*** Opening of EXTRACTED ENTRIES ***

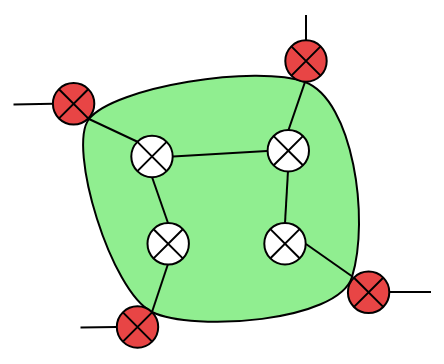
<!DOCTYPE html>
<html lang="en">
<head>
<meta charset="utf-8">
<title>Network region with boundary nodes</title>
<style>
  :root {
    --paper: #ffffff;
    --ink: #000000;
    --region: #90ee90;
    --boundary: #e84545;
    --inner: #ffffff;
  }
  html, body { margin: 0; background: var(--paper); overflow: hidden; }
  .diagram { display: block; width: 444px; height: 364px; }
  .diagram { stroke: var(--ink); stroke-width: 2; fill: none; }
  .region { fill: var(--region); }
  .boundary-nodes { fill: var(--boundary); }
  .inner-nodes { fill: var(--inner); }
</style>
</head>
<body>
<svg class="diagram" viewBox="0 0 444 364" role="img" aria-label="Green region holding four connected white nodes, with four red nodes on its boundary">
  <defs>
    <g id="node">
      <circle r="20.7"/>
      <path d="M-14.6 -14.6L14.6 14.6M14.6 -14.6L-14.6 14.6"/>
    </g>
  </defs>

  <path class="region" d="M89 119C114 87 257 64 305 82C353 100 370 219 352 277C338 322 193 332 152 312C111 292 67 147 89 119Z"/>

  <g class="links">
    <path d="M89 119L138 142"/>
    <path d="M173 156.500L267 151"/>
    <path d="M305 82L288.500 130"/>
    <path d="M152 177L168 223"/>
    <path d="M288 171L285 223"/>
    <path d="M168 264L152 312"/>
    <path d="M306 244L353 277"/>
  </g>

  <g class="outer-links">
    <path d="M13.500 104.500L53 103.700"/>
    <path d="M306 15V41"/>
    <path d="M389 292H431"/>
    <path d="M80.500 327.500L117 327"/>
  </g>

  <g class="inner-nodes">
    <use href="#node" x="152" y="156.500"/>
    <use href="#node" x="288.300" y="150.700"/>
    <use href="#node" x="168.200" y="243.800"/>
    <use href="#node" x="285" y="243.700"/>
  </g>

  <g class="boundary-nodes">
    <use href="#node" x="73.600" y="103.800"/>
    <use href="#node" x="306" y="61"/>
    <use href="#node" x="368.600" y="292.300"/>
    <use href="#node" x="137.500" y="327"/>
  </g>
</svg>
</body>
</html>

*** Close of EXTRACTED ENTRIES ***

**TASK STATEMENT:** In the copy, omit the pictures and reproduce every entry exactly.

**ANSWER SECTION:**
<!DOCTYPE html>
<html lang="en">
<head>
<meta charset="utf-8">
<title>Network region with boundary nodes</title>
<style>
  :root {
    --paper: #ffffff;
    --ink: #000000;
    --region: #90ee90;
    --boundary: #e84545;
    --inner: #ffffff;
  }
  html, body { margin: 0; background: var(--paper); overflow: hidden; }
  .diagram { display: block; width: 444px; height: 364px; }
  .diagram { stroke: var(--ink); stroke-width: 2; fill: none; }
  .region { fill: var(--region); }
  .boundary-nodes { fill: var(--boundary); }
  .inner-nodes { fill: var(--inner); }
</style>
</head>
<body>
<svg class="diagram" viewBox="0 0 444 364" role="img" aria-label="Green region holding four connected white nodes, with four red nodes on its boundary">
  <defs>
    <g id="node">
      <circle r="20.7"/>
      <path d="M-14.6 -14.6L14.6 14.6M14.6 -14.6L-14.6 14.6"/>
    </g>
  </defs>

  <path class="region" d="M89 119C114 87 257 64 305 82C353 100 370 219 352 277C338 322 193 332 152 312C111 292 67 147 89 119Z"/>

  <g class="links">
    <path d="M89 119L138 142"/>
    <path d="M173 156.500L267 151"/>
    <path d="M305 82L288.500 130"/>
    <path d="M152 177L168 223"/>
    <path d="M288 171L285 223"/>
    <path d="M168 264L152 312"/>
    <path d="M306 244L353 277"/>
  </g>

  <g class="outer-links">
    <path d="M13.500 104.500L53 103.700"/>
    <path d="M306 15V41"/>
    <path d="M389 292H431"/>
    <path d="M80.500 327.500L117 327"/>
  </g>

  <g class="inner-nodes">
    <use href="#node" x="152" y="156.500"/>
    <use href="#node" x="288.300" y="150.700"/>
    <use href="#node" x="168.200" y="243.800"/>
    <use href="#node" x="285" y="243.700"/>
  </g>

  <g class="boundary-nodes">
    <use href="#node" x="73.600" y="103.800"/>
    <use href="#node" x="306" y="61"/>
    <use href="#node" x="368.600" y="292.300"/>
    <use href="#node" x="137.500" y="327"/>
  </g>
</svg>
</body>
</html>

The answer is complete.